(Collection entries)
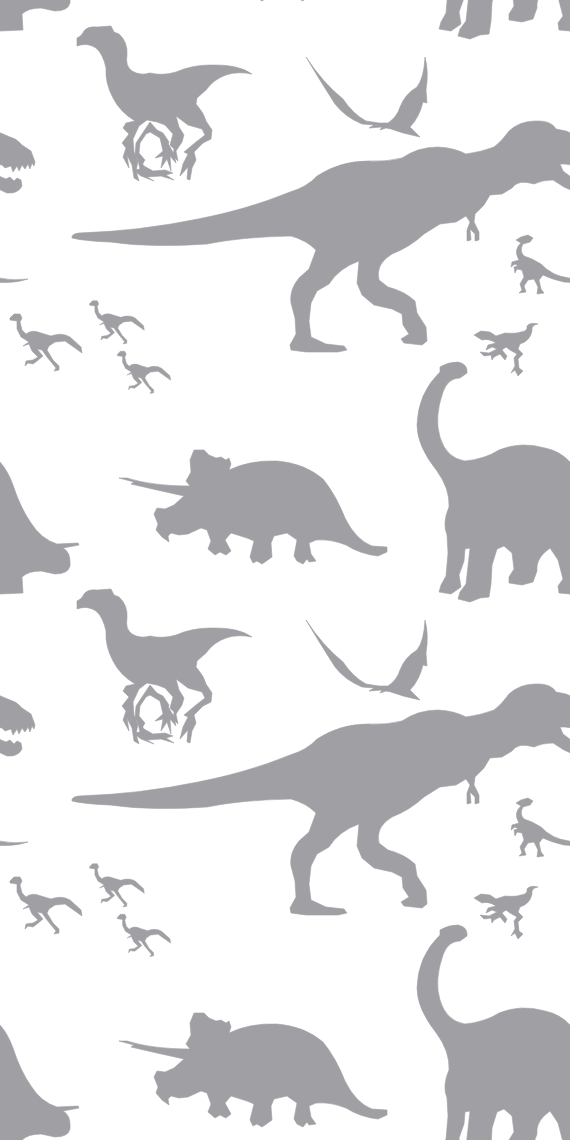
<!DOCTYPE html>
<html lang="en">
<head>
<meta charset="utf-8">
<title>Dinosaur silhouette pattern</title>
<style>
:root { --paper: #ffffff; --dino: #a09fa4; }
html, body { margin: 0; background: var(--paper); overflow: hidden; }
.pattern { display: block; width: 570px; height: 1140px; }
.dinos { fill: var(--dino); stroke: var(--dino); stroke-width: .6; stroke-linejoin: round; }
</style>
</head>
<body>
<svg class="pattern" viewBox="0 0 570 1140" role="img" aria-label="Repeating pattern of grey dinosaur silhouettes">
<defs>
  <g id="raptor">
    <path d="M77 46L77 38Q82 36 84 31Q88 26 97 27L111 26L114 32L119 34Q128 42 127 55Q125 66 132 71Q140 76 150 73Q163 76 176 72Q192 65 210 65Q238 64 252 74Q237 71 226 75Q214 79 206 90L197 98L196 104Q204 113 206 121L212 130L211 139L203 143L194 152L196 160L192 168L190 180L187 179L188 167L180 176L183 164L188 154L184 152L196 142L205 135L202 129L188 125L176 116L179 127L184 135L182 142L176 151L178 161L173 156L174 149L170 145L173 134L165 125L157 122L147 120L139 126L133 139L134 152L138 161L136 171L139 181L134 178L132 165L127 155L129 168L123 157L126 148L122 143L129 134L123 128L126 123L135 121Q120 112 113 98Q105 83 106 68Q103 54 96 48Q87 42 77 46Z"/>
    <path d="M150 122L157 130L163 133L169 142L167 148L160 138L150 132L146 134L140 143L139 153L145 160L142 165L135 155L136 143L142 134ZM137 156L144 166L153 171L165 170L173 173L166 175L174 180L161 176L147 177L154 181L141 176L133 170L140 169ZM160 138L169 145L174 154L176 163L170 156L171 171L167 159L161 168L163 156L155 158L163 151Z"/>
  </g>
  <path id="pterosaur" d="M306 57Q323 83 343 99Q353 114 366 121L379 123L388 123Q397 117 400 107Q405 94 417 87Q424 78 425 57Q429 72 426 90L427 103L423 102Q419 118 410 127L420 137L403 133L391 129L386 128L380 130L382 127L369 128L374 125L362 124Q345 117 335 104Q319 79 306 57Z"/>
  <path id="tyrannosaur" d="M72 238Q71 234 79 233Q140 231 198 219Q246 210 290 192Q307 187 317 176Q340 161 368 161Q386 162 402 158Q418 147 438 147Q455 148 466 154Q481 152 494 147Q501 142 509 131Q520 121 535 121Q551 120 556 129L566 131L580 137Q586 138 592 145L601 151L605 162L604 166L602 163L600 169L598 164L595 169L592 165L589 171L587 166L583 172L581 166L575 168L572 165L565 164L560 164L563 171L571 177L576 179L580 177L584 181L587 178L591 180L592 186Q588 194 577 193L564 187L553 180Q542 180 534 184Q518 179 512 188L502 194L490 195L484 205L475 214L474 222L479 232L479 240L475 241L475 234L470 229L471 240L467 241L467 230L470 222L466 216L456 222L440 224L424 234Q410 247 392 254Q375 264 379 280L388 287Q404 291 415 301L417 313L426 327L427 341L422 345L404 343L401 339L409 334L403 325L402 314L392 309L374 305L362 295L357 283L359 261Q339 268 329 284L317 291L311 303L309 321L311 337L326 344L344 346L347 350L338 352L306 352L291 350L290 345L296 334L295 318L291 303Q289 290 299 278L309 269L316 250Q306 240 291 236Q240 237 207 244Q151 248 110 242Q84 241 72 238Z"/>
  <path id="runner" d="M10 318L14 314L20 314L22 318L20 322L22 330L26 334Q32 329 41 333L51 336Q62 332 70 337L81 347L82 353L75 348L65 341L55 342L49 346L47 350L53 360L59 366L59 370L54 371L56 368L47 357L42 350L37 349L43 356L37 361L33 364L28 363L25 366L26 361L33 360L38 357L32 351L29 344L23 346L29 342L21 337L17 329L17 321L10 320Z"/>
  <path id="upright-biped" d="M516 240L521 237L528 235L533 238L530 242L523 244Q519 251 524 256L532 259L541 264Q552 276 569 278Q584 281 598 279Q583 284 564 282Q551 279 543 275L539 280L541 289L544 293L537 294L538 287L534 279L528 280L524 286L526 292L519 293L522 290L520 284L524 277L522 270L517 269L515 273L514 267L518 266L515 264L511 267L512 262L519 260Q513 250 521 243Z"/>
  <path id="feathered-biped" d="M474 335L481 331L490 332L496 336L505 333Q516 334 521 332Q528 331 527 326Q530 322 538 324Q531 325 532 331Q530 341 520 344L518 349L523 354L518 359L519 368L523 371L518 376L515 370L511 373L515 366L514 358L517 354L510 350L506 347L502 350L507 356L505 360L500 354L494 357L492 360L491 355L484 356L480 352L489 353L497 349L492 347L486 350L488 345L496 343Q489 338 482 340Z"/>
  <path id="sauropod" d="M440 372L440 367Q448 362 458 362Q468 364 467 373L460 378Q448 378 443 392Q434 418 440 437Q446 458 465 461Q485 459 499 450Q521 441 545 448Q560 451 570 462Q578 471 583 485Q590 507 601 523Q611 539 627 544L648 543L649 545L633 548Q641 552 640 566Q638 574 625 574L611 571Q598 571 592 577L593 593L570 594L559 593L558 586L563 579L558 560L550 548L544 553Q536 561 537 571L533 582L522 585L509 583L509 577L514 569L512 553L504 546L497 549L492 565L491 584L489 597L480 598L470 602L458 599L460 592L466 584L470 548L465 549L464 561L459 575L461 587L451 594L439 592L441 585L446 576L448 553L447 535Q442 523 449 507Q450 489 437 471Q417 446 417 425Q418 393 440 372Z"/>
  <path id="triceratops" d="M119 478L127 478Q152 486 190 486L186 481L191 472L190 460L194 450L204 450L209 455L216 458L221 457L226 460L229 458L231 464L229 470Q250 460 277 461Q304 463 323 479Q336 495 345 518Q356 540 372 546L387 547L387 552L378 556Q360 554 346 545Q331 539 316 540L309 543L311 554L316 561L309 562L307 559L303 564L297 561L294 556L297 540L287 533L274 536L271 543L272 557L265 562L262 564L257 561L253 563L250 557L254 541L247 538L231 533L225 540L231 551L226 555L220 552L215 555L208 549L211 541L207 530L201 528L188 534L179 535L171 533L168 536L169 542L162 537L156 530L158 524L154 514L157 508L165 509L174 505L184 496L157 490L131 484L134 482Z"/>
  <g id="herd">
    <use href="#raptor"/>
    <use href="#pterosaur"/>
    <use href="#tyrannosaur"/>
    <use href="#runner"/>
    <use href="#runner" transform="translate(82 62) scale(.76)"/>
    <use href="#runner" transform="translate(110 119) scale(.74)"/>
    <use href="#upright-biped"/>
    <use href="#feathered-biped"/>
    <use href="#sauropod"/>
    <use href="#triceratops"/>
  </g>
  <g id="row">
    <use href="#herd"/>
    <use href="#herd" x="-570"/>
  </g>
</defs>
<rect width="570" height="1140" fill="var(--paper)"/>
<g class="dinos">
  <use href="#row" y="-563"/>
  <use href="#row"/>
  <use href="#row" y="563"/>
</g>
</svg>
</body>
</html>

* * *

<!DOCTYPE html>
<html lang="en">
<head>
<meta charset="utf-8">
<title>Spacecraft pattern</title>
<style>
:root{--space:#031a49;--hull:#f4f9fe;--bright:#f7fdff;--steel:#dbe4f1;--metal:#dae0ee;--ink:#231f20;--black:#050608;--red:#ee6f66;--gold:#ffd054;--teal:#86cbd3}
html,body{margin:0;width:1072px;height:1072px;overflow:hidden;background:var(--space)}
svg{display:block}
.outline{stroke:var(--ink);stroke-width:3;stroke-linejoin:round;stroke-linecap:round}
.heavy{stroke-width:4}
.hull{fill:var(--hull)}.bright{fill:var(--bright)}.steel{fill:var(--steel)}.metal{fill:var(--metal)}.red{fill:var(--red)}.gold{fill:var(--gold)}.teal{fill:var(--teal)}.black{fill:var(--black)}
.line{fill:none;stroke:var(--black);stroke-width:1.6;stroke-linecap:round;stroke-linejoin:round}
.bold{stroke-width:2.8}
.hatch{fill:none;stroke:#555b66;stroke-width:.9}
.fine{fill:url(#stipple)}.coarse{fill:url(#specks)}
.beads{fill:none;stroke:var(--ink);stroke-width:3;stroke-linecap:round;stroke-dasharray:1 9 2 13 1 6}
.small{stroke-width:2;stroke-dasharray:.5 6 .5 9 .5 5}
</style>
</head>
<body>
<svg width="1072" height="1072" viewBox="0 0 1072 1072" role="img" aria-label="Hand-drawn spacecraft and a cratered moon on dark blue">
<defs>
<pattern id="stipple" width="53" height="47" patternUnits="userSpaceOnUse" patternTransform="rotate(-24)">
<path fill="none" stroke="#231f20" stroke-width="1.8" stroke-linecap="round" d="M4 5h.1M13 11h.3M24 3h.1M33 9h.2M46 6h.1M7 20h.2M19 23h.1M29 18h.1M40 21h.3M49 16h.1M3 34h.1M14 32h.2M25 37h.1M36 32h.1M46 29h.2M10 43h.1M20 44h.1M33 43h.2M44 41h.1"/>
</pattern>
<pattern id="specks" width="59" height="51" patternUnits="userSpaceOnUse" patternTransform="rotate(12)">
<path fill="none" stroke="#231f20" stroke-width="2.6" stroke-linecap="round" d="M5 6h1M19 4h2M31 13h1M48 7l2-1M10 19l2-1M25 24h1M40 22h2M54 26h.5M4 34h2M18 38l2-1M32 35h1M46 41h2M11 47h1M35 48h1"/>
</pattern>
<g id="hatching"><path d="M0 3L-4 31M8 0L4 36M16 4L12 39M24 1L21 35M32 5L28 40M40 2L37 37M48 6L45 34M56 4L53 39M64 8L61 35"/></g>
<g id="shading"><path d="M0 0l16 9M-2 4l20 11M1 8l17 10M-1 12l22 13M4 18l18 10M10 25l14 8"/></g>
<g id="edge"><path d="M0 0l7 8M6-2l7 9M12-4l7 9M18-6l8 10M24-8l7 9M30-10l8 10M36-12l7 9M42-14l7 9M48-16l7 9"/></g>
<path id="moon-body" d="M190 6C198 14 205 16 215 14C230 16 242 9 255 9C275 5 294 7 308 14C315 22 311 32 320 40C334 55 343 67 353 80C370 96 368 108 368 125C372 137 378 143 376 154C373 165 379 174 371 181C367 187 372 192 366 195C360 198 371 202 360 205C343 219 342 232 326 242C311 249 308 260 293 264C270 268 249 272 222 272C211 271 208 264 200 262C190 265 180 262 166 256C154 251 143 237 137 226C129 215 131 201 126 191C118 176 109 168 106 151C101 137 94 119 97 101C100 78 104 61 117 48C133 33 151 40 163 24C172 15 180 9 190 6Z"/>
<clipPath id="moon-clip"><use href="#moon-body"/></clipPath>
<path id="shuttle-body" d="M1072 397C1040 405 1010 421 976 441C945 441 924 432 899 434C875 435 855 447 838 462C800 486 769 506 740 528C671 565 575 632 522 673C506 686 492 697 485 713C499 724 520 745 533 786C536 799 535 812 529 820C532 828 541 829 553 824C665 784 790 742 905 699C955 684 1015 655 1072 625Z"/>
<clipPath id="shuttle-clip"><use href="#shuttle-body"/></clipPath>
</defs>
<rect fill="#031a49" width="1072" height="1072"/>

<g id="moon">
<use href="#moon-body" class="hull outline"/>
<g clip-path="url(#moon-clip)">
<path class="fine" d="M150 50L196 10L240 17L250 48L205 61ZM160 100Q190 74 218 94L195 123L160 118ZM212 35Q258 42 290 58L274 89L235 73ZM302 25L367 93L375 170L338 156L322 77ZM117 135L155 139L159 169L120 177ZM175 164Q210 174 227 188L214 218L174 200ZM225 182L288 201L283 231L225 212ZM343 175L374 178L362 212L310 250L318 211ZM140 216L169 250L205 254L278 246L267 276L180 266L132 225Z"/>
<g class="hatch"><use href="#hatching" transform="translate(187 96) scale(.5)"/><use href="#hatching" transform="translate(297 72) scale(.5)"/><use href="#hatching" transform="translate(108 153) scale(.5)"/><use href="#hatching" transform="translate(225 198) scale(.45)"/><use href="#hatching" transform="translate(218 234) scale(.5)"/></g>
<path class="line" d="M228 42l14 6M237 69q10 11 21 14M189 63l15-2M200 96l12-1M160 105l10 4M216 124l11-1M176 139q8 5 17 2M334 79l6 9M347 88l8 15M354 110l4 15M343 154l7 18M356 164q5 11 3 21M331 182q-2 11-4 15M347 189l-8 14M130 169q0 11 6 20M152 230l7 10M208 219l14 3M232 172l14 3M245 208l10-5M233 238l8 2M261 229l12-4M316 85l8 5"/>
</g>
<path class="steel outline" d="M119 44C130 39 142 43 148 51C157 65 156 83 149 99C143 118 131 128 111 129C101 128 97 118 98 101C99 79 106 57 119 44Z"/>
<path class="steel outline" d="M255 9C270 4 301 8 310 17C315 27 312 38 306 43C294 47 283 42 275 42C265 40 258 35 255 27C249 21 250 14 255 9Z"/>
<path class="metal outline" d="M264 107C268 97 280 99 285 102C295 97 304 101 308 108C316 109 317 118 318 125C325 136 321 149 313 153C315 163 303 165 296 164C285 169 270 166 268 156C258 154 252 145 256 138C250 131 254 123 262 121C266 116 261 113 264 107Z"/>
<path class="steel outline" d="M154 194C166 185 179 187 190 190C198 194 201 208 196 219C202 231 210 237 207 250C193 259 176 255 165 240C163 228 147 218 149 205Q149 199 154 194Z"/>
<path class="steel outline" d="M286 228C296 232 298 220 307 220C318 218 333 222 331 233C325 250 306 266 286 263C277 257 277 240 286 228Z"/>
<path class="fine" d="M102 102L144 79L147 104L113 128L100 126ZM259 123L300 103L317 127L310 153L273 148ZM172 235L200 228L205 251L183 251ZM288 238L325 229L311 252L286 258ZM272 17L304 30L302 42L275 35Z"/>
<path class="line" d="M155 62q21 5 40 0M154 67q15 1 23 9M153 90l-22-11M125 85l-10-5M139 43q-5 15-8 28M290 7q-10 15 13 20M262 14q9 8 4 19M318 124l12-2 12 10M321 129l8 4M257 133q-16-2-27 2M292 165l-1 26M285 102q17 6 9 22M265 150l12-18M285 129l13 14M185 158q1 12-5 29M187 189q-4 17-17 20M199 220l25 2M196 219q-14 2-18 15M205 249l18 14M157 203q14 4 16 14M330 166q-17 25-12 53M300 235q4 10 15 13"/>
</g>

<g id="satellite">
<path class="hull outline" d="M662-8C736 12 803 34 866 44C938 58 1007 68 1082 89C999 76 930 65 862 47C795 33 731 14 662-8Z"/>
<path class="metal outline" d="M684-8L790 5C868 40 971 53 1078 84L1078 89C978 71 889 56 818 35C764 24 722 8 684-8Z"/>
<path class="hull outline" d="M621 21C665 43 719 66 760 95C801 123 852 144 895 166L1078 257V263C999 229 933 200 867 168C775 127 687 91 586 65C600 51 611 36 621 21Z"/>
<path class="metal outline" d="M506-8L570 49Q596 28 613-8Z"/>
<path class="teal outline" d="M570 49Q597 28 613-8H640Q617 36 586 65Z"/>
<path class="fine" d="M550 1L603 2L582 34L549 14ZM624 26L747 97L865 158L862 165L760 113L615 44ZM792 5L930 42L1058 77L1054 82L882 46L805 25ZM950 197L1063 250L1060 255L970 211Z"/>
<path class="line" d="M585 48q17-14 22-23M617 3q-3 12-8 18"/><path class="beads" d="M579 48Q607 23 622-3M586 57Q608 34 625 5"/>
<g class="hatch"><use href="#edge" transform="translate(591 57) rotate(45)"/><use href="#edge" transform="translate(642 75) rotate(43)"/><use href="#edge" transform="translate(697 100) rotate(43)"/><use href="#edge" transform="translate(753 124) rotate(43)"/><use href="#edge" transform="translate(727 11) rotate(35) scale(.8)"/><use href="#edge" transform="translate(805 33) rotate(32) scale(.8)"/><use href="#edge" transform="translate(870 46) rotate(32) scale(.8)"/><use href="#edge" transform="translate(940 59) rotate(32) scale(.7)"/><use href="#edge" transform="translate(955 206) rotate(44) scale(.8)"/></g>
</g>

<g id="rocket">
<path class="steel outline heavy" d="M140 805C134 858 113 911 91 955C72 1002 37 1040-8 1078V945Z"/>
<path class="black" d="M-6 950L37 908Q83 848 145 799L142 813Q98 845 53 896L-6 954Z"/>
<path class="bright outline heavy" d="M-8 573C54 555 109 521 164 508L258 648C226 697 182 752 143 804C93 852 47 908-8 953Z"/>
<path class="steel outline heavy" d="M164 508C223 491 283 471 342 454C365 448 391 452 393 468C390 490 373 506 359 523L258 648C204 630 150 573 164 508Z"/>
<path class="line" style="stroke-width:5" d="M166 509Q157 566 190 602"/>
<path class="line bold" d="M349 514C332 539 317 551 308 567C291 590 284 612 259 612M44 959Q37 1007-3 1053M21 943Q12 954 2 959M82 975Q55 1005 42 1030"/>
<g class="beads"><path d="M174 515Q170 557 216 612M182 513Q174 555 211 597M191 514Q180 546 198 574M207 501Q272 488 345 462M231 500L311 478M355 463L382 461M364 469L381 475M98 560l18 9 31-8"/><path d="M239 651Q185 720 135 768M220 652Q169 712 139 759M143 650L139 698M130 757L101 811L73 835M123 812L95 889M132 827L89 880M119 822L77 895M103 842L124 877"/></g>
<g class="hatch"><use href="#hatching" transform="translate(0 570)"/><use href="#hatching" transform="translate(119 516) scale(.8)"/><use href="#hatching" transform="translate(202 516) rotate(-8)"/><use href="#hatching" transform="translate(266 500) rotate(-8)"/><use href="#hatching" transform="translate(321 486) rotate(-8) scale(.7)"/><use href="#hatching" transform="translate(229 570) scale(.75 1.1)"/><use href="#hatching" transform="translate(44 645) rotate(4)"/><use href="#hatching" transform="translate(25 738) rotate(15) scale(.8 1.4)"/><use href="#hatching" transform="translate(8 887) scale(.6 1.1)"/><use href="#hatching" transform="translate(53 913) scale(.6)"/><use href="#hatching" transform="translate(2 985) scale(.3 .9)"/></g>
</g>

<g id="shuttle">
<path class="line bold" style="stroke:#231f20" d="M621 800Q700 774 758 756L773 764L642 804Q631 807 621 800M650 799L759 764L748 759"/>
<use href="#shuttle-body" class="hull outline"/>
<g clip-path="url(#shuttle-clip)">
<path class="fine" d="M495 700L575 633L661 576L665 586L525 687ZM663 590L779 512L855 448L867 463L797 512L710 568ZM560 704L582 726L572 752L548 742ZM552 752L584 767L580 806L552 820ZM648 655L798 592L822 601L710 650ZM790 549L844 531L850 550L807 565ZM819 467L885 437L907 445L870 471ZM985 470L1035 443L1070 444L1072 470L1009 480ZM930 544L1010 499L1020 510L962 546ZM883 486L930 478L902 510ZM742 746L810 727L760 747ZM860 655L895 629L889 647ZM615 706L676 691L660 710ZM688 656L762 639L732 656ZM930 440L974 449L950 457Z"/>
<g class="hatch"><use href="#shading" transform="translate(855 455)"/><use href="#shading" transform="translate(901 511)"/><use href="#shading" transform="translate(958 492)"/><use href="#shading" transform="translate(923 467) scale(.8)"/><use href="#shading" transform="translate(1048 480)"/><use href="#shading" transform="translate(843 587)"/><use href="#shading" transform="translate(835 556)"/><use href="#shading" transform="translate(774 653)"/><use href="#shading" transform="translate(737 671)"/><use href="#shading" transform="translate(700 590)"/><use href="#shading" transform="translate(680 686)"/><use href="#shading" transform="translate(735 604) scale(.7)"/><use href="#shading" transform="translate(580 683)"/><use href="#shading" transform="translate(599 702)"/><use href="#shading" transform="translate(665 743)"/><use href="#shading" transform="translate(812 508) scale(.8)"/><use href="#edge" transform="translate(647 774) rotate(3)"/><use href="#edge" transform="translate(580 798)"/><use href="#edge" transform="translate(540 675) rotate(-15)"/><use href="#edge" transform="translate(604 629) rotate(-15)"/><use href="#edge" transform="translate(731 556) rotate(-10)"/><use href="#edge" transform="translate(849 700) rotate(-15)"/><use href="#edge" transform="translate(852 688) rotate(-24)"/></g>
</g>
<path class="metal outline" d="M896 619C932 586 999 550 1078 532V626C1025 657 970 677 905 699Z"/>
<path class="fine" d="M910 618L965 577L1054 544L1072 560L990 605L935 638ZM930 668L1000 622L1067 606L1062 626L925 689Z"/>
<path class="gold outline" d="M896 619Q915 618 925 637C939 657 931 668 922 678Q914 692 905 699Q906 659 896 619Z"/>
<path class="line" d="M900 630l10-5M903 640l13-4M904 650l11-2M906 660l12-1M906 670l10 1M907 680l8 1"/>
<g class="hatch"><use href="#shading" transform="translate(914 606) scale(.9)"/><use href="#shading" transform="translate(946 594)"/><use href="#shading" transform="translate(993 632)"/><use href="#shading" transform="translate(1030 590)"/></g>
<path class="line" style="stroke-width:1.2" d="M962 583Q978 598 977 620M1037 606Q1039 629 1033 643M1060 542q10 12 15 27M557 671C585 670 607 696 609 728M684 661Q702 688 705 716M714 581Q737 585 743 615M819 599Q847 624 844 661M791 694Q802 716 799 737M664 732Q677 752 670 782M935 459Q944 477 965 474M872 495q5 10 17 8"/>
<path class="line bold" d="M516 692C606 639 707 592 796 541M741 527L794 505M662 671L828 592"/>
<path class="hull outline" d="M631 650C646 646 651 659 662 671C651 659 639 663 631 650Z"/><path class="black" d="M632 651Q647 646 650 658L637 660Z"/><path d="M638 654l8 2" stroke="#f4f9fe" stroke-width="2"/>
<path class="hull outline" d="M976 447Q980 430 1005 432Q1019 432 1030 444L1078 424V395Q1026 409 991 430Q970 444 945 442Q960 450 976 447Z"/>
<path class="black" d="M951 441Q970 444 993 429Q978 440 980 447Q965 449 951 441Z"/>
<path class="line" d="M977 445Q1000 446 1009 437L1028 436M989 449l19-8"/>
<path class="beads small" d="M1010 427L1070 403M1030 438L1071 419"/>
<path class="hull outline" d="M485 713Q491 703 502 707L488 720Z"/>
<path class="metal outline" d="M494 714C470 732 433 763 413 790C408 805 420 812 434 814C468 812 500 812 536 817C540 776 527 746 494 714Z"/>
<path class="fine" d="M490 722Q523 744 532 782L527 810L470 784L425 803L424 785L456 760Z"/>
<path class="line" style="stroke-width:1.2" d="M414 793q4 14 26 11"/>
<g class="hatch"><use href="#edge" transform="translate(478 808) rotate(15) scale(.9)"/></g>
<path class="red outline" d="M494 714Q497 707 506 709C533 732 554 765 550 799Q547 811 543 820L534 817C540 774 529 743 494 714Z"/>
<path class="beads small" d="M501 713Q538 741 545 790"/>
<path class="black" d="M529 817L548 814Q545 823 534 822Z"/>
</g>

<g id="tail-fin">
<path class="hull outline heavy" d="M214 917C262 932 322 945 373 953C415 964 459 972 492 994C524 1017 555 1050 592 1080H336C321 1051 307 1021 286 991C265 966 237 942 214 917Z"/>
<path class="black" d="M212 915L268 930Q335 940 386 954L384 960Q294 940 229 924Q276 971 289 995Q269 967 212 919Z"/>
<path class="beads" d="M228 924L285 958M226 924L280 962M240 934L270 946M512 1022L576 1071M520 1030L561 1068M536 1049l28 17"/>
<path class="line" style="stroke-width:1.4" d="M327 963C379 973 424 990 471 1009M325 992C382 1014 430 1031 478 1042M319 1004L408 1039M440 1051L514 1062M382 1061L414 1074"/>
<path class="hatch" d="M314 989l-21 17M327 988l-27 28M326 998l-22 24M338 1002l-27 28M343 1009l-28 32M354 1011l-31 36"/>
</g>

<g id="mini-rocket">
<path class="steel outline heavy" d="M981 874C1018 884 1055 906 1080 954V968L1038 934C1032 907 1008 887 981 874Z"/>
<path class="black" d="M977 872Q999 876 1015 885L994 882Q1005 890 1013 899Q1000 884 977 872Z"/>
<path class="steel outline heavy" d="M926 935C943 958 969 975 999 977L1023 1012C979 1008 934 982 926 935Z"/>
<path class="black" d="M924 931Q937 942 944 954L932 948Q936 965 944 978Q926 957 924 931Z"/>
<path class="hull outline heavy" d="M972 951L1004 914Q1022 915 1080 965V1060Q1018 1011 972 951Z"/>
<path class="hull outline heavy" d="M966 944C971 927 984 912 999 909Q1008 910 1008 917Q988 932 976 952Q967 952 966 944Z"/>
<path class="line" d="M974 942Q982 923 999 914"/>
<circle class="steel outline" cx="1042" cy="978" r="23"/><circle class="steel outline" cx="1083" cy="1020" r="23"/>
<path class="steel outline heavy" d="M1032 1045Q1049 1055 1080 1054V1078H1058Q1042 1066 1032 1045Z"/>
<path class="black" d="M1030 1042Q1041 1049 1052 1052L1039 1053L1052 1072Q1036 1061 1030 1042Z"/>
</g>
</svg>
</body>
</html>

▶ REQUIRED ACTION: Copy whichever lines of the records above contain the word "feathered".

▶ TASK OUTPUT:
  <path id="feathered-biped" d="M474 335L481 331L490 332L496 336L505 333Q516 334 521 332Q528 331 527 326Q530 322 538 324Q531 325 532 331Q530 341 520 344L518 349L523 354L518 359L519 368L523 371L518 376L515 370L511 373L515 366L514 358L517 354L510 350L506 347L502 350L507 356L505 360L500 354L494 357L492 360L491 355L484 356L480 352L489 353L497 349L492 347L486 350L488 345L496 343Q489 338 482 340Z"/>
    <use href="#feathered-biped"/>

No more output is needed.